Dataset entries
——
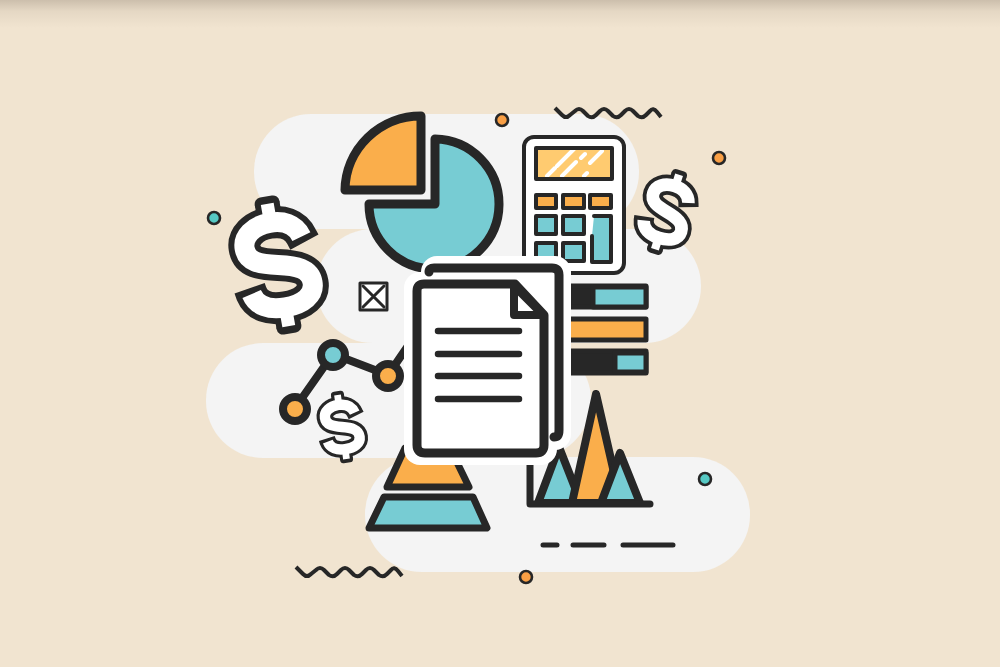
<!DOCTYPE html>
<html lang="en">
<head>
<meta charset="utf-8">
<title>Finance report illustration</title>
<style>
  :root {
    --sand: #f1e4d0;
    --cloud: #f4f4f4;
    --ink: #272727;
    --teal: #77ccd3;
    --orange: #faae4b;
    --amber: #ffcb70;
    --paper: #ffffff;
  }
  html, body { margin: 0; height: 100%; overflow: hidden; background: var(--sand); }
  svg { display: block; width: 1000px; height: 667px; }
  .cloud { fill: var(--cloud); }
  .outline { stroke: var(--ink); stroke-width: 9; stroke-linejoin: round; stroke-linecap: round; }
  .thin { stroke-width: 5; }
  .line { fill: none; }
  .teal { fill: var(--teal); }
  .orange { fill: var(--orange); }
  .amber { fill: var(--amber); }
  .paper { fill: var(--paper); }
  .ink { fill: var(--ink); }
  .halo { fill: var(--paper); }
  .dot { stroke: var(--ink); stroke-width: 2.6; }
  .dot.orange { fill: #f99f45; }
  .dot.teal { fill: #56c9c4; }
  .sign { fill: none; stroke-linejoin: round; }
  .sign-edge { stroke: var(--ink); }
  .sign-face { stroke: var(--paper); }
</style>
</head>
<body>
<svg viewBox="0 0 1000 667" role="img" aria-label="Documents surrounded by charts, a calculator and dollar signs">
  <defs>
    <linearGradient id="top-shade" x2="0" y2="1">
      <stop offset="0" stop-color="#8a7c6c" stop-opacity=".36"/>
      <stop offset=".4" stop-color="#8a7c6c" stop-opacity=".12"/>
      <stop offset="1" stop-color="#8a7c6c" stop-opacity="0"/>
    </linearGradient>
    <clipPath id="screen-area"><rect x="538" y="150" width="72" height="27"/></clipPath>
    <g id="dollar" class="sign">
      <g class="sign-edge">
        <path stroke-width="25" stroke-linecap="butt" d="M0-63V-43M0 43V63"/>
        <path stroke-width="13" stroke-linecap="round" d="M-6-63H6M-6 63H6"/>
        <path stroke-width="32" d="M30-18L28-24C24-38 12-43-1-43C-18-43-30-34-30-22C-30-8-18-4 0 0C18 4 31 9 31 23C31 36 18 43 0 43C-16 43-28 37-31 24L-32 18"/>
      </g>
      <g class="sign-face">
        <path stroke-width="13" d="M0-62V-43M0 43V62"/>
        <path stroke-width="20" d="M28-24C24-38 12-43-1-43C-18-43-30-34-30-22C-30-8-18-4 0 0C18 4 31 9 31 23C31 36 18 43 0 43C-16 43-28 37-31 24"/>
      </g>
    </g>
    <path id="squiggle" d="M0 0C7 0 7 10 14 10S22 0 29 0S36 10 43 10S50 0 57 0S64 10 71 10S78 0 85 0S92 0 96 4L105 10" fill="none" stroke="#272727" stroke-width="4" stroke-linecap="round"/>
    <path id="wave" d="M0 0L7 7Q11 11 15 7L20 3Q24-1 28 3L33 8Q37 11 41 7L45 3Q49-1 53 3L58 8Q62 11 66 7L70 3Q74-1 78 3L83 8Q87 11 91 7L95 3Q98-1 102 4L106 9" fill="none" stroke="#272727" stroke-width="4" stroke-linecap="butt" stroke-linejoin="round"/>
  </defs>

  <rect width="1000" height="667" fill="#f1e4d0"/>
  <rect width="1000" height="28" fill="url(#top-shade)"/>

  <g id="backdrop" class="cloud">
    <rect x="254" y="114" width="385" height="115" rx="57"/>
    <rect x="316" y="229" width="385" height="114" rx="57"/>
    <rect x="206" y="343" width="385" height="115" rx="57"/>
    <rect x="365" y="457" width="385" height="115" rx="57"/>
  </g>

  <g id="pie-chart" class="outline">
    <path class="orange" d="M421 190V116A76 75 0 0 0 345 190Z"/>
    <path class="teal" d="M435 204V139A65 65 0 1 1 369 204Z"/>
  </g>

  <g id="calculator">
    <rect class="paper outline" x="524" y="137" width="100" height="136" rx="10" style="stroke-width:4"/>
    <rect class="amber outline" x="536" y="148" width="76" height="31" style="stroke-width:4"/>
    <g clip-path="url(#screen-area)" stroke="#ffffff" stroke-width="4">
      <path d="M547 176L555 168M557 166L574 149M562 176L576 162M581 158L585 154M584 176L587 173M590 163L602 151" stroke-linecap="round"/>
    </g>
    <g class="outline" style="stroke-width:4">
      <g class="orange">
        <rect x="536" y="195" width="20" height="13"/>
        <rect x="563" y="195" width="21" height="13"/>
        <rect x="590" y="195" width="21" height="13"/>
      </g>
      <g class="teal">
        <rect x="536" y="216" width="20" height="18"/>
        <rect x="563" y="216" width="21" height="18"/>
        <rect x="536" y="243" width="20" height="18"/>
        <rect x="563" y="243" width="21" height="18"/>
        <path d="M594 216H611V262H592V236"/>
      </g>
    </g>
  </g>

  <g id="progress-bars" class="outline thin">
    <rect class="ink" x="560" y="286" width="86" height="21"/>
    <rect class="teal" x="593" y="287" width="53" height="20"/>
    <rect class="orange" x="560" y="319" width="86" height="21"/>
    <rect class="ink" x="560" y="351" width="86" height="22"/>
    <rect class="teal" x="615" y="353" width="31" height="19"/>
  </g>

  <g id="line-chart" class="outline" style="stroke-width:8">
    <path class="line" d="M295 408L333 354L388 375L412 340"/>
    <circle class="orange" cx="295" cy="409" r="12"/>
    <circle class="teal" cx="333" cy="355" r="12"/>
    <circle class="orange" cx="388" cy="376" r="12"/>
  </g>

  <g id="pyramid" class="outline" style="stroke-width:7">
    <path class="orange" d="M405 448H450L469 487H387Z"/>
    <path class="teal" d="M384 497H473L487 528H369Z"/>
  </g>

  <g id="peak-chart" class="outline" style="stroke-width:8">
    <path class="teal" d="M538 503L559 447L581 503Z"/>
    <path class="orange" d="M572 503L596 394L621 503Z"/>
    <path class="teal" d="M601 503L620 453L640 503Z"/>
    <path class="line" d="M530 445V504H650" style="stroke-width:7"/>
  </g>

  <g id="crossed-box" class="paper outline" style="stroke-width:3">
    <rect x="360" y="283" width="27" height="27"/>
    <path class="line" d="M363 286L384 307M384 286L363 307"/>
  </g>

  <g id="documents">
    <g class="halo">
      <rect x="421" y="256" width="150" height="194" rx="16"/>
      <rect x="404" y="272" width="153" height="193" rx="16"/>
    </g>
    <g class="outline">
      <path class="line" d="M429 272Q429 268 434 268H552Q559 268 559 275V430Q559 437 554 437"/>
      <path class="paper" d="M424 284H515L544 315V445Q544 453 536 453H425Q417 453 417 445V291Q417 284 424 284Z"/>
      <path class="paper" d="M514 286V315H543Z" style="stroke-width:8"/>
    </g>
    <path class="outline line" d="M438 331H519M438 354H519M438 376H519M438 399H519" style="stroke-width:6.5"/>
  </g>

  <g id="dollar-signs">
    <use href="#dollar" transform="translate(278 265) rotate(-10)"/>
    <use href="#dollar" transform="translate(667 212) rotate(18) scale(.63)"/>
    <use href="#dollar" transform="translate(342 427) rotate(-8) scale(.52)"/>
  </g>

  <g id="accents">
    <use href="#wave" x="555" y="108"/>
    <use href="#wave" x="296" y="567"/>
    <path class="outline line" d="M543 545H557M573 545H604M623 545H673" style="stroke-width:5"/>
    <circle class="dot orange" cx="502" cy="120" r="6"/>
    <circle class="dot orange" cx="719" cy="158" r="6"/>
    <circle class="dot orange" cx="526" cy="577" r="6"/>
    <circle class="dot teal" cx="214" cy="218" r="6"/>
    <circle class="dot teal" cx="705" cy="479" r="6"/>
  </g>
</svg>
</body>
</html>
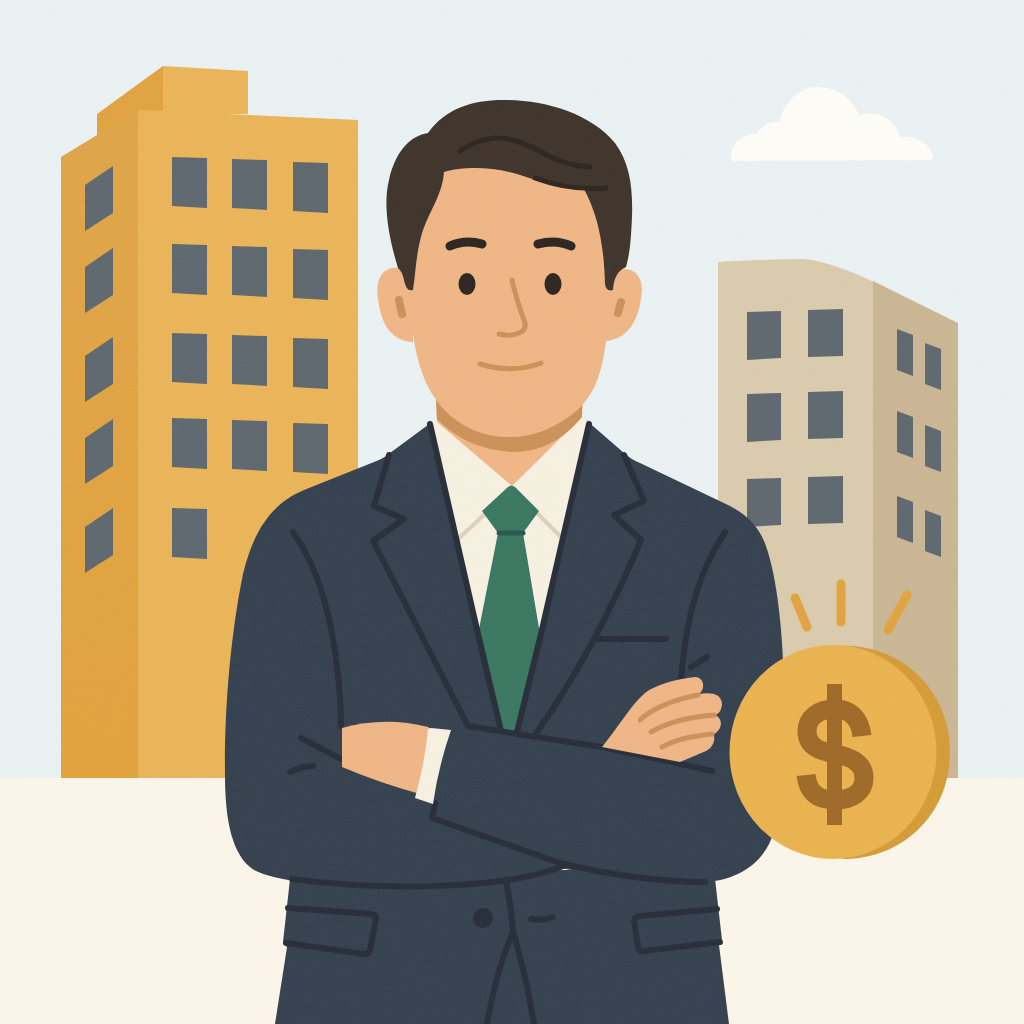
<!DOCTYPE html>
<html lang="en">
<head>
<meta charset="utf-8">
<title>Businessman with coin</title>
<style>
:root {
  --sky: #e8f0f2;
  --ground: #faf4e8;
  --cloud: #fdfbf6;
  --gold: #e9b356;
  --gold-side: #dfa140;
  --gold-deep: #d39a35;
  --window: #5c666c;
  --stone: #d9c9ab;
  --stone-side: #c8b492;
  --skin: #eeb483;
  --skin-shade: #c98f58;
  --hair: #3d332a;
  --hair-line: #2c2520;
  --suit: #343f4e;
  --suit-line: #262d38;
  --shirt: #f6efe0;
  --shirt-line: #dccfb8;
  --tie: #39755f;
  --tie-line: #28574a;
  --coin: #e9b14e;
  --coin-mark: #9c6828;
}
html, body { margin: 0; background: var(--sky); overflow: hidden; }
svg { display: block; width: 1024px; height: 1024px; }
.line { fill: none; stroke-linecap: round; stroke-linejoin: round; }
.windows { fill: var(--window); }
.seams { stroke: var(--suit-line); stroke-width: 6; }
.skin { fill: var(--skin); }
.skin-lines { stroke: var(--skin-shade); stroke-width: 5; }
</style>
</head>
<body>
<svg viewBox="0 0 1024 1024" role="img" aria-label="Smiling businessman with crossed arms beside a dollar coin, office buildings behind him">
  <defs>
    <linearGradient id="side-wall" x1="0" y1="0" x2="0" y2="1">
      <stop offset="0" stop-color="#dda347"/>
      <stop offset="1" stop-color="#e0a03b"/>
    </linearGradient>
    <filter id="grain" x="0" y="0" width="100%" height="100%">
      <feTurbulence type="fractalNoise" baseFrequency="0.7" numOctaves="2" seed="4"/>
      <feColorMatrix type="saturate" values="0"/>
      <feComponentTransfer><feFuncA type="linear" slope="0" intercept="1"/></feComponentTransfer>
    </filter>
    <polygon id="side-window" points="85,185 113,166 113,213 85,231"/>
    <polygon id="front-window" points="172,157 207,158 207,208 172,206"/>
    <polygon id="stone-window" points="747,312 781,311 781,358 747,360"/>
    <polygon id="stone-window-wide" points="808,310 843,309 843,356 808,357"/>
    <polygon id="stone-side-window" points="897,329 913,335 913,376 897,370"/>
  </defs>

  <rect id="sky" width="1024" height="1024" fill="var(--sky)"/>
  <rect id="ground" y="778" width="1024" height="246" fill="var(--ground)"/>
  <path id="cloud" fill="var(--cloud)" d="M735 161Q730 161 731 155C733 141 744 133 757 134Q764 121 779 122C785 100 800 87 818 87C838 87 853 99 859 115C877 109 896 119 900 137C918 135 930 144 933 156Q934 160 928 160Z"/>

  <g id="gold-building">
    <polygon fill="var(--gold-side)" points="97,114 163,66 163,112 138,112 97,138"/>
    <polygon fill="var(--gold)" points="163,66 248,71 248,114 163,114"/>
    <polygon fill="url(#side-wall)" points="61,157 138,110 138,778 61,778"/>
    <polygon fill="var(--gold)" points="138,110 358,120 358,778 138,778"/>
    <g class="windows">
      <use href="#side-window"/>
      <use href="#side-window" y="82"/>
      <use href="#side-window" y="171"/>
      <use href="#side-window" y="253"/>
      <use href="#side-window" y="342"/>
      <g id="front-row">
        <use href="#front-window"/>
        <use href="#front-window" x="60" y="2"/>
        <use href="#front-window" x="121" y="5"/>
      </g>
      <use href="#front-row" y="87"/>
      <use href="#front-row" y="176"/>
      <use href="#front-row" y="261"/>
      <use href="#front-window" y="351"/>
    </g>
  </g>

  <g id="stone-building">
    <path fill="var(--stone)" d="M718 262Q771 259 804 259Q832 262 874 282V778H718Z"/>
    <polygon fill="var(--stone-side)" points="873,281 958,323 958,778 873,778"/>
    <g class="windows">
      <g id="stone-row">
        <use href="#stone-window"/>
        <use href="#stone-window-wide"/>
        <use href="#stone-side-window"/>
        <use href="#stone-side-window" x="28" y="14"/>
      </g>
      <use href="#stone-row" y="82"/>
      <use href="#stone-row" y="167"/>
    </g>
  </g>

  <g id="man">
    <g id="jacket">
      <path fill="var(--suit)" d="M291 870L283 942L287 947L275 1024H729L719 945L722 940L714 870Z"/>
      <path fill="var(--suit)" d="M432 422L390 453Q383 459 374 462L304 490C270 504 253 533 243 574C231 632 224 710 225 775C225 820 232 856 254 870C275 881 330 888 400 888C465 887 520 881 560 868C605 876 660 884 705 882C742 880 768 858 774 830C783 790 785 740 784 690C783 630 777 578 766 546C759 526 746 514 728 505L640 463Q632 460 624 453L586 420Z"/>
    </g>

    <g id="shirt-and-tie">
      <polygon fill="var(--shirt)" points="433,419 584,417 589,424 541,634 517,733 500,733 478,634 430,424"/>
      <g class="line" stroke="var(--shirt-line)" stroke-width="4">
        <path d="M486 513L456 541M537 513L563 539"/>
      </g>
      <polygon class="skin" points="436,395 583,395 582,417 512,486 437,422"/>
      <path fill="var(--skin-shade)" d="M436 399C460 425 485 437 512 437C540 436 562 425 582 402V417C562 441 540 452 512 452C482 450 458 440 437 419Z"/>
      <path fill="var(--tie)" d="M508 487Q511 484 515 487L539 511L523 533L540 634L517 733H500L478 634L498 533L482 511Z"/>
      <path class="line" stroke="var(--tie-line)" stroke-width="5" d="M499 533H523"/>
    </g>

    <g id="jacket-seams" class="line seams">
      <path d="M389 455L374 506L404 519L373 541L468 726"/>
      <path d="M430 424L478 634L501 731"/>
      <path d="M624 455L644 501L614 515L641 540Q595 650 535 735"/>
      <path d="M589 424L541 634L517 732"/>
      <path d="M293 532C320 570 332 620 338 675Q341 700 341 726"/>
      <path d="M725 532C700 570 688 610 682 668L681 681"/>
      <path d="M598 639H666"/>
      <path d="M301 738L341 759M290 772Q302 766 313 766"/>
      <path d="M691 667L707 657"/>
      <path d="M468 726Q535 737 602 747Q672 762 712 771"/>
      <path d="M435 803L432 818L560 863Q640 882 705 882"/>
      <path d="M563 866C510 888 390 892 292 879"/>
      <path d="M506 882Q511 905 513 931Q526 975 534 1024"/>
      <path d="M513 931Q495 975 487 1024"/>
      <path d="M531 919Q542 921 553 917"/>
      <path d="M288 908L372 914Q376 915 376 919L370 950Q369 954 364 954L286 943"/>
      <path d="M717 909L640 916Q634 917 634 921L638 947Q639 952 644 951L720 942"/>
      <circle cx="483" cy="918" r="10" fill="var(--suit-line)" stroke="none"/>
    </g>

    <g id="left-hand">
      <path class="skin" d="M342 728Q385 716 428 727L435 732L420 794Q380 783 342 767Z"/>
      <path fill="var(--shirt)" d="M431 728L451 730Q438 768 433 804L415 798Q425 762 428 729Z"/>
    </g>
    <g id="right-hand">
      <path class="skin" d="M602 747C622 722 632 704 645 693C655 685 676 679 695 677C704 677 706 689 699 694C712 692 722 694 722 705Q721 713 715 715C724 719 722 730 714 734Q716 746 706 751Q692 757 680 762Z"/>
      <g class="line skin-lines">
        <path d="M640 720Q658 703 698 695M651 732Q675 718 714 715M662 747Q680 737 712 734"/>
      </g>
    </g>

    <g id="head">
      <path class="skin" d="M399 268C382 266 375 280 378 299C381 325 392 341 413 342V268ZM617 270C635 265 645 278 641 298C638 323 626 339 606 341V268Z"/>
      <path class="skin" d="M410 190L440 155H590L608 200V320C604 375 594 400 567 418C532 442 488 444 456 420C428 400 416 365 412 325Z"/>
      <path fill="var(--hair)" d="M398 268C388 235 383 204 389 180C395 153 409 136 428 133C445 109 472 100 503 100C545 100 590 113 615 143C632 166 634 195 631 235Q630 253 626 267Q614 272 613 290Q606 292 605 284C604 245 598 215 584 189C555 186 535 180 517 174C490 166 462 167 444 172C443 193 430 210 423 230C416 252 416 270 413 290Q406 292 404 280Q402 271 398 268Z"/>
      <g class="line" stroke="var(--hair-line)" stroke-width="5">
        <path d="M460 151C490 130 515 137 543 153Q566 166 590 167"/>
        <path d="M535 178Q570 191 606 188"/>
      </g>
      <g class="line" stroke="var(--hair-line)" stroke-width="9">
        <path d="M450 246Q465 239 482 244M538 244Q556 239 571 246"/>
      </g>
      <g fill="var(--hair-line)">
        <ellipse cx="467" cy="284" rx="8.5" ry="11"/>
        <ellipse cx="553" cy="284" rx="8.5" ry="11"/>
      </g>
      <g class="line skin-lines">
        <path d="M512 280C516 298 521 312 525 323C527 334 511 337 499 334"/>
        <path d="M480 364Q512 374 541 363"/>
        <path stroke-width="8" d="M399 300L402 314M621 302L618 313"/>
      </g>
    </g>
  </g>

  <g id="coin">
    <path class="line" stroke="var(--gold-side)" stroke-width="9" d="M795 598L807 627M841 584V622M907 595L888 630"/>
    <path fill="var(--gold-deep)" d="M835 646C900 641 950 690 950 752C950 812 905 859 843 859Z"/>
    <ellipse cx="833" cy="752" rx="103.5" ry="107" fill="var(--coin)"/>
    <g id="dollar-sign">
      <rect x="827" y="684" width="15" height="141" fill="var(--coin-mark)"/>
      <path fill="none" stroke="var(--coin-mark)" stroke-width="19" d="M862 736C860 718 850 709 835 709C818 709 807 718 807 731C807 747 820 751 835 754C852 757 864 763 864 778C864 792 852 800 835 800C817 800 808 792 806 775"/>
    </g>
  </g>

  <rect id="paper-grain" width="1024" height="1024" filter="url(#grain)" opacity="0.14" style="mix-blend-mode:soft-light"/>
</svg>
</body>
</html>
——
» Task to carry out
All lines from the one containing "300L402 314M621 302L618" to the end of the records, both ends included, should be printed exactly and on their own.

» Finished exercise
        <path stroke-width="8" d="M399 300L402 314M621 302L618 313"/>
      </g>
    </g>
  </g>

  <g id="coin">
    <path class="line" stroke="var(--gold-side)" stroke-width="9" d="M795 598L807 627M841 584V622M907 595L888 630"/>
    <path fill="var(--gold-deep)" d="M835 646C900 641 950 690 950 752C950 812 905 859 843 859Z"/>
    <ellipse cx="833" cy="752" rx="103.5" ry="107" fill="var(--coin)"/>
    <g id="dollar-sign">
      <rect x="827" y="684" width="15" height="141" fill="var(--coin-mark)"/>
      <path fill="none" stroke="var(--coin-mark)" stroke-width="19" d="M862 736C860 718 850 709 835 709C818 709 807 718 807 731C807 747 820 751 835 754C852 757 864 763 864 778C864 792 852 800 835 800C817 800 808 792 806 775"/>
    </g>
  </g>

  <rect id="paper-grain" width="1024" height="1024" filter="url(#grain)" opacity="0.14" style="mix-blend-mode:soft-light"/>
</svg>
</body>
</html>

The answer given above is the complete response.